::: DATA UNDER STUDY :::

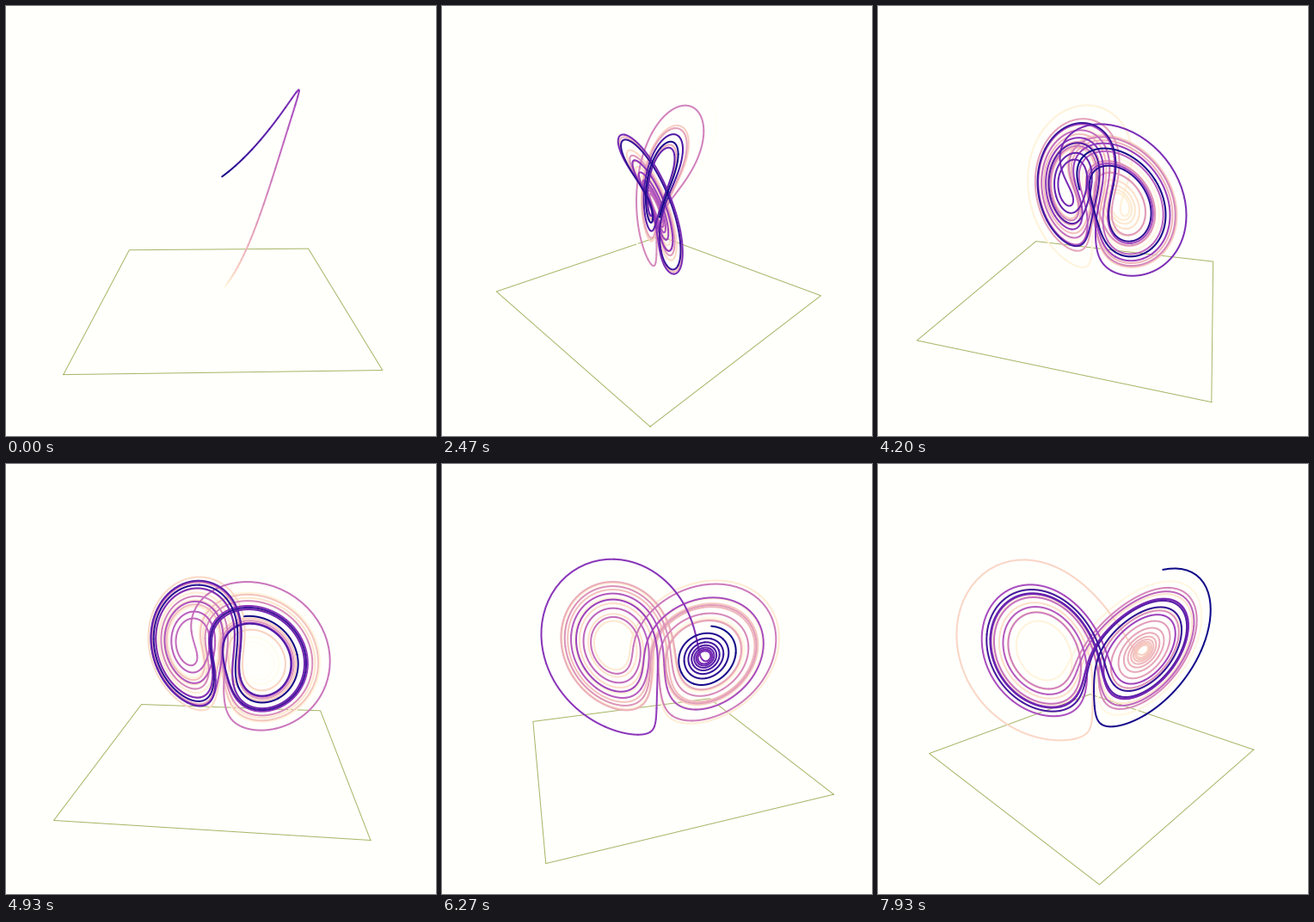
A matplotlib script for the animation above (8 s loop, 500 by 500 pixels).

```python
import numpy as np
import matplotlib.pyplot as plt
from matplotlib.animation import FuncAnimation
from matplotlib.collections import LineCollection

SIZE = 500
FRAMES = 120
STEPS = 100          # integration steps per frame
DT = 0.005
TRAIL = 5000         # longest trail, in steps
CHUNK = 20           # steps drawn in one colour
SPIN = 0.02          # radians per frame
RADIUS, HEIGHT, TARGET = 90, 50, 20
FOCAL = 0.9 * SIZE
PAPER = np.array([1, 1, 0.988])


def lorenz(count, sigma=10.0, rho=28.0, beta=8.0 / 3.0):
    x, y, z = 1.0, 1.0, 1.0
    path = [(x, y, z)]
    for _ in range(count):
        dx = sigma * (y - x)
        dy = x * (rho - z) - y
        dz = x * y - beta * z
        x += dx * DT
        y += dy * DT
        z += dz * DT
        path.append((x, y, z))
    return np.array(path)


def project(points, angle):
    x, y, z = points.T
    c, s = np.cos(angle), np.sin(angle)
    across, away, up = x * c - y * s, x * s + y * c, z - TARGET
    drop = HEIGHT - TARGET
    dist = np.hypot(RADIUS, drop)
    cp, sp = RADIUS / dist, drop / dist
    scale = FOCAL / (dist + away * cp - up * sp)
    return np.column_stack([SIZE / 2 + across * scale,
                            SIZE / 2 - (away * sp + up * cp) * scale])


def trail_colors(age):
    rgb = plt.get_cmap("plasma")(age)[:, :3]
    alpha = (1 - age)[:, None]
    return PAPER + (rgb - PAPER) * alpha


PATH = lorenz(FRAMES * STEPS)
FLOOR = 30 * np.array([(-1, -1, 0), (1, -1, 0), (1, 1, 0), (-1, 1, 0), (-1, -1, 0)])

fig = plt.figure(figsize=(SIZE / 100, SIZE / 100), dpi=100, facecolor=PAPER)
ax = fig.add_axes([0, 0, 1, 1])
ax.set(xlim=(0, SIZE), ylim=(SIZE, 0))
ax.axis("off")
floor, = ax.plot([], [], color="#a9b565", lw=0.72)
trail = LineCollection([], linewidths=1.44, capstyle="round", joinstyle="round")
ax.add_collection(trail)


def draw(i):
    n = i + 1
    angle = SPIN * n
    floor.set_data(*project(FLOOR, angle).T)
    head = n * STEPS
    start = max(0, head - TRAIL)
    pts = project(PATH[start:head + 1], angle)
    size = CHUNK if head > 1000 else 2
    cuts = np.arange(0, len(pts) - 1, size)
    trail.set_segments([pts[k:k + size + 1] for k in cuts])
    trail.set_color(trail_colors(1 - (cuts + size / 2) / (len(pts) - 1)))
    return floor, trail


anim = FuncAnimation(fig, draw, frames=FRAMES, interval=8000 / FRAMES,
                     repeat=True, repeat_delay=0)
plt.show()
```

:::

- WHAT THIS TASK INVOLVES
Would you write each entry out again exactly, omitting the images?

- REPLY TO THE EXERCISE
A matplotlib script for the animation above (8 s loop, 500 by 500 pixels).

```python
import numpy as np
import matplotlib.pyplot as plt
from matplotlib.animation import FuncAnimation
from matplotlib.collections import LineCollection

SIZE = 500
FRAMES = 120
STEPS = 100          # integration steps per frame
DT = 0.005
TRAIL = 5000         # longest trail, in steps
CHUNK = 20           # steps drawn in one colour
SPIN = 0.02          # radians per frame
RADIUS, HEIGHT, TARGET = 90, 50, 20
FOCAL = 0.9 * SIZE
PAPER = np.array([1, 1, 0.988])


def lorenz(count, sigma=10.0, rho=28.0, beta=8.0 / 3.0):
    x, y, z = 1.0, 1.0, 1.0
    path = [(x, y, z)]
    for _ in range(count):
        dx = sigma * (y - x)
        dy = x * (rho - z) - y
        dz = x * y - beta * z
        x += dx * DT
        y += dy * DT
        z += dz * DT
        path.append((x, y, z))
    return np.array(path)


def project(points, angle):
    x, y, z = points.T
    c, s = np.cos(angle), np.sin(angle)
    across, away, up = x * c - y * s, x * s + y * c, z - TARGET
    drop = HEIGHT - TARGET
    dist = np.hypot(RADIUS, drop)
    cp, sp = RADIUS / dist, drop / dist
    scale = FOCAL / (dist + away * cp - up * sp)
    return np.column_stack([SIZE / 2 + across * scale,
                            SIZE / 2 - (away * sp + up * cp) * scale])


def trail_colors(age):
    rgb = plt.get_cmap("plasma")(age)[:, :3]
    alpha = (1 - age)[:, None]
    return PAPER + (rgb - PAPER) * alpha


PATH = lorenz(FRAMES * STEPS)
FLOOR = 30 * np.array([(-1, -1, 0), (1, -1, 0), (1, 1, 0), (-1, 1, 0), (-1, -1, 0)])

fig = plt.figure(figsize=(SIZE / 100, SIZE / 100), dpi=100, facecolor=PAPER)
ax = fig.add_axes([0, 0, 1, 1])
ax.set(xlim=(0, SIZE), ylim=(SIZE, 0))
ax.axis("off")
floor, = ax.plot([], [], color="#a9b565", lw=0.72)
trail = LineCollection([], linewidths=1.44, capstyle="round", joinstyle="round")
ax.add_collection(trail)


def draw(i):
    n = i + 1
    angle = SPIN * n
    floor.set_data(*project(FLOOR, angle).T)
    head = n * STEPS
    start = max(0, head - TRAIL)
    pts = project(PATH[start:head + 1], angle)
    size = CHUNK if head > 1000 else 2
    cuts = np.arange(0, len(pts) - 1, size)
    trail.set_segments([pts[k:k + size + 1] for k in cuts])
    trail.set_color(trail_colors(1 - (cuts + size / 2) / (len(pts) - 1)))
    return floor, trail


anim = FuncAnimation(fig, draw, frames=FRAMES, interval=8000 / FRAMES,
                     repeat=True, repeat_delay=0)
plt.show()
```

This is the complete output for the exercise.